• **What to do**: For every entry below, give an exact repeat and leave out the pictures.

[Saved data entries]
————

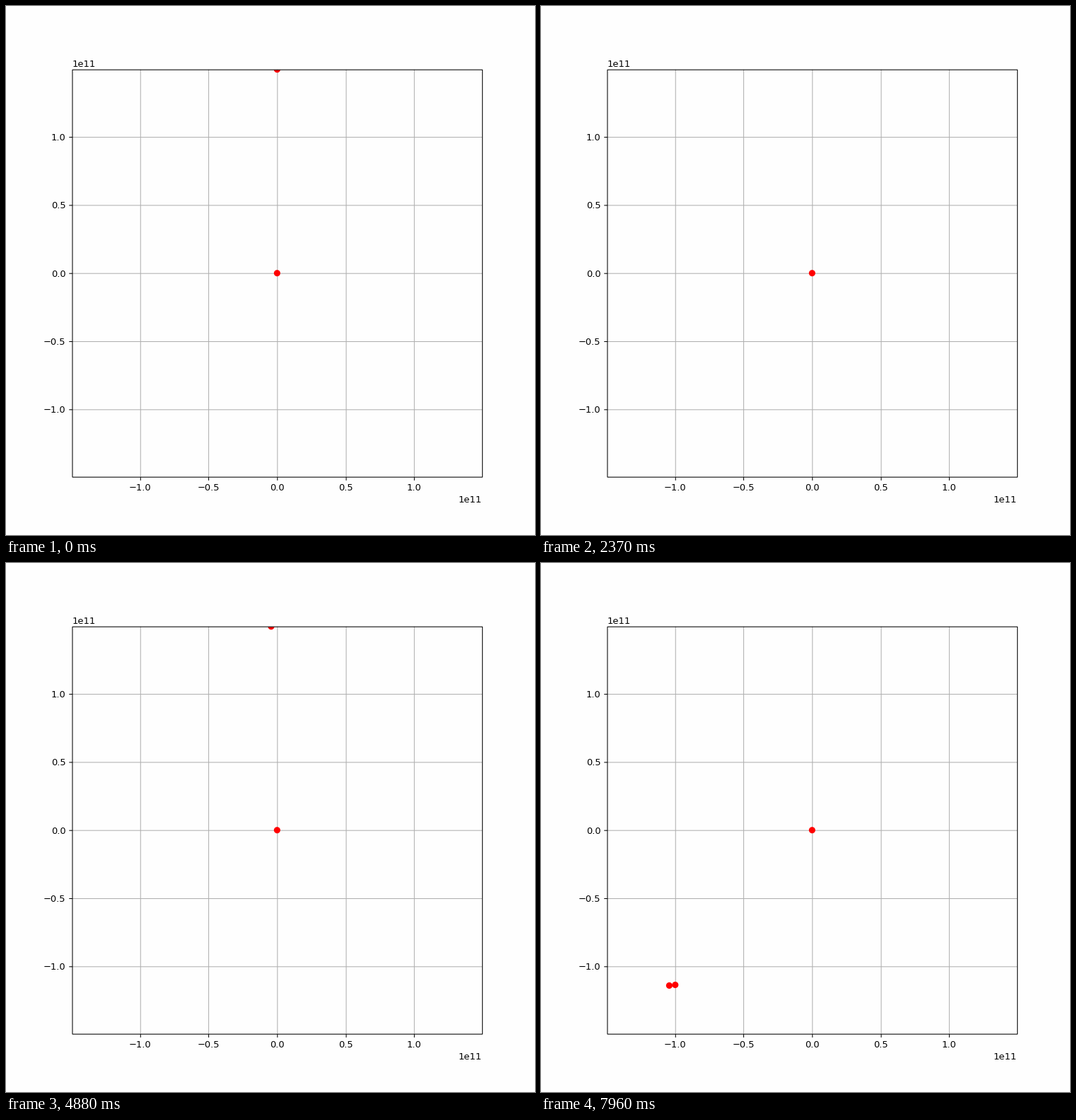
These frames come from a looping animation (748 by 748 pixels, 7.99 s). A matplotlib script:

```python
import math

import matplotlib.pyplot as plt
from matplotlib.animation import FuncAnimation
from matplotlib.patches import Circle, Rectangle

LOOP_MS, TICK_MS, STEP_MS = 7990, 10, 30
BACK = "#fefefe"

# Layout units: an 8 inch square of 100 units per inch, y down
UNITS, STAGE = 800, 748
POINT = 100 / 72
LEFT, RIGHT, TOP, BOTTOM = 100, 720, 96, 712
MID_X, MID_Y = (LEFT + RIGHT) / 2, (TOP + BOTTOM) / 2
LINE_HEIGHT = 14

AU = 1.496e11
ECC = 0.0195                        # planet orbit, starting at perihelion
PLANET_RATE = math.radians(2.2118)  # mean motion per step
MOON_RATE = math.radians(33.04)
MOON_SIZE = 4.1e9, 3.85e9           # half axes of the moon's path
MOON_SHIFT = 0.2e9, 0.15e9

# (start ms, first step, last step): the bodies are out of view between runs
RUNS = [(0, 0, 79), (2600, 86, 242), (7510, 249, 264)]


def step_at(ms):
    start, first, last = [run for run in RUNS if run[0] <= ms][-1]
    return min(last, first + (ms - start) // STEP_MS)


def planet_pos(step):
    mean = PLANET_RATE * step
    angle = mean + 2 * ECC * math.sin(mean) + 1.25 * ECC**2 * math.sin(2 * mean)
    r = AU * (1 + ECC) / (1 + ECC * math.cos(angle))
    return r * math.sin(angle), r * math.cos(angle)


def moon_pos(step):
    x, y = planet_pos(step)
    angle = MOON_RATE * step
    return (x + MOON_SIZE[0] * math.sin(angle) + MOON_SHIFT[0],
            y + MOON_SIZE[1] * math.cos(angle) + MOON_SHIFT[1])


def to_units(x, y):
    return (MID_X + (RIGHT - LEFT) / 2 * x / AU,
            MID_Y - (BOTTOM - TOP) / 2 * y / AU)


def whole(value):
    return math.floor(value + 0.5)


def mid_pixel(value):
    return whole(value) + 0.5


def dot_center(pos):
    return tuple(whole(v) for v in to_units(*pos))


fig = plt.figure(figsize=(8, 8), dpi=STAGE / 8, facecolor=BACK)
ax = fig.add_axes([0, 0, 1, 1])
ax.set(xlim=(0, UNITS), ylim=(UNITS, 0))
ax.axis("off")


def line(xs, ys, color, z):
    ax.plot(xs, ys, color=color, lw=0.8, solid_capstyle="butt",
            snap=False, zorder=z)


def dot(pos):
    circle = Circle(dot_center(pos), 3.5 * POINT, fc="r", lw=0, zorder=2)
    ax.add_patch(circle)
    circle.set_clip_path(window)
    return circle


window = Rectangle((LEFT, TOP), RIGHT - LEFT, BOTTOM - TOP,
                   transform=ax.transData)
frame_box = Rectangle((mid_pixel(LEFT), mid_pixel(TOP)), RIGHT - LEFT,
                      BOTTOM - TOP, fill=False, ec="k", lw=0.8, snap=False,
                      zorder=3)
ax.add_patch(frame_box)

# Grid, tick marks and labels
tick, pad = 3.5 * POINT, 7 * POINT
for value in (-1.0, -0.5, 0.0, 0.5, 1.0):
    x, y = to_units(value * 1e11, value * 1e11)
    gx, gy = mid_pixel(x), mid_pixel(y)
    line([gx, gx], [TOP, BOTTOM], "#b0b0b0", 1)
    line([LEFT, RIGHT], [gy, gy], "#b0b0b0", 1)
    line([gx, gx], [mid_pixel(BOTTOM), mid_pixel(BOTTOM + tick)], "k", 3)
    line([mid_pixel(LEFT - tick), mid_pixel(LEFT)], [gy, gy], "k", 3)
    label = f"{value:.1f}".replace("-", "\u2212")
    ax.text(x, BOTTOM + pad, label, ha="center", va="top")
    ax.text(LEFT - pad, y, label, ha="right", va="center_baseline")

gap = 3 * POINT
ax.text(LEFT, TOP - gap, "1e11", ha="left", va="baseline")
ax.text(RIGHT, BOTTOM + pad + LINE_HEIGHT + gap, "1e11", ha="right", va="top")

dot((0, 0))
planet = dot(planet_pos(0))
moon = dot(moon_pos(0))


def update(frame):
    step = step_at(frame * TICK_MS)
    planet.center = dot_center(planet_pos(step))
    moon.center = dot_center(moon_pos(step))
    return planet, moon


anim = FuncAnimation(fig, update, frames=LOOP_MS // TICK_MS, interval=TICK_MS,
                     repeat=True, repeat_delay=0, init_func=lambda: update(0))
plt.show()
```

————

• **Reply to the exercise**:
These frames come from a looping animation (748 by 748 pixels, 7.99 s). A matplotlib script:

```python
import math

import matplotlib.pyplot as plt
from matplotlib.animation import FuncAnimation
from matplotlib.patches import Circle, Rectangle

LOOP_MS, TICK_MS, STEP_MS = 7990, 10, 30
BACK = "#fefefe"

# Layout units: an 8 inch square of 100 units per inch, y down
UNITS, STAGE = 800, 748
POINT = 100 / 72
LEFT, RIGHT, TOP, BOTTOM = 100, 720, 96, 712
MID_X, MID_Y = (LEFT + RIGHT) / 2, (TOP + BOTTOM) / 2
LINE_HEIGHT = 14

AU = 1.496e11
ECC = 0.0195                        # planet orbit, starting at perihelion
PLANET_RATE = math.radians(2.2118)  # mean motion per step
MOON_RATE = math.radians(33.04)
MOON_SIZE = 4.1e9, 3.85e9           # half axes of the moon's path
MOON_SHIFT = 0.2e9, 0.15e9

# (start ms, first step, last step): the bodies are out of view between runs
RUNS = [(0, 0, 79), (2600, 86, 242), (7510, 249, 264)]


def step_at(ms):
    start, first, last = [run for run in RUNS if run[0] <= ms][-1]
    return min(last, first + (ms - start) // STEP_MS)


def planet_pos(step):
    mean = PLANET_RATE * step
    angle = mean + 2 * ECC * math.sin(mean) + 1.25 * ECC**2 * math.sin(2 * mean)
    r = AU * (1 + ECC) / (1 + ECC * math.cos(angle))
    return r * math.sin(angle), r * math.cos(angle)


def moon_pos(step):
    x, y = planet_pos(step)
    angle = MOON_RATE * step
    return (x + MOON_SIZE[0] * math.sin(angle) + MOON_SHIFT[0],
            y + MOON_SIZE[1] * math.cos(angle) + MOON_SHIFT[1])


def to_units(x, y):
    return (MID_X + (RIGHT - LEFT) / 2 * x / AU,
            MID_Y - (BOTTOM - TOP) / 2 * y / AU)


def whole(value):
    return math.floor(value + 0.5)


def mid_pixel(value):
    return whole(value) + 0.5


def dot_center(pos):
    return tuple(whole(v) for v in to_units(*pos))


fig = plt.figure(figsize=(8, 8), dpi=STAGE / 8, facecolor=BACK)
ax = fig.add_axes([0, 0, 1, 1])
ax.set(xlim=(0, UNITS), ylim=(UNITS, 0))
ax.axis("off")


def line(xs, ys, color, z):
    ax.plot(xs, ys, color=color, lw=0.8, solid_capstyle="butt",
            snap=False, zorder=z)


def dot(pos):
    circle = Circle(dot_center(pos), 3.5 * POINT, fc="r", lw=0, zorder=2)
    ax.add_patch(circle)
    circle.set_clip_path(window)
    return circle


window = Rectangle((LEFT, TOP), RIGHT - LEFT, BOTTOM - TOP,
                   transform=ax.transData)
frame_box = Rectangle((mid_pixel(LEFT), mid_pixel(TOP)), RIGHT - LEFT,
                      BOTTOM - TOP, fill=False, ec="k", lw=0.8, snap=False,
                      zorder=3)
ax.add_patch(frame_box)

# Grid, tick marks and labels
tick, pad = 3.5 * POINT, 7 * POINT
for value in (-1.0, -0.5, 0.0, 0.5, 1.0):
    x, y = to_units(value * 1e11, value * 1e11)
    gx, gy = mid_pixel(x), mid_pixel(y)
    line([gx, gx], [TOP, BOTTOM], "#b0b0b0", 1)
    line([LEFT, RIGHT], [gy, gy], "#b0b0b0", 1)
    line([gx, gx], [mid_pixel(BOTTOM), mid_pixel(BOTTOM + tick)], "k", 3)
    line([mid_pixel(LEFT - tick), mid_pixel(LEFT)], [gy, gy], "k", 3)
    label = f"{value:.1f}".replace("-", "\u2212")
    ax.text(x, BOTTOM + pad, label, ha="center", va="top")
    ax.text(LEFT - pad, y, label, ha="right", va="center_baseline")

gap = 3 * POINT
ax.text(LEFT, TOP - gap, "1e11", ha="left", va="baseline")
ax.text(RIGHT, BOTTOM + pad + LINE_HEIGHT + gap, "1e11", ha="right", va="top")

dot((0, 0))
planet = dot(planet_pos(0))
moon = dot(moon_pos(0))


def update(frame):
    step = step_at(frame * TICK_MS)
    planet.center = dot_center(planet_pos(step))
    moon.center = dot_center(moon_pos(step))
    return planet, moon


anim = FuncAnimation(fig, update, frames=LOOP_MS // TICK_MS, interval=TICK_MS,
                     repeat=True, repeat_delay=0, init_func=lambda: update(0))
plt.show()
```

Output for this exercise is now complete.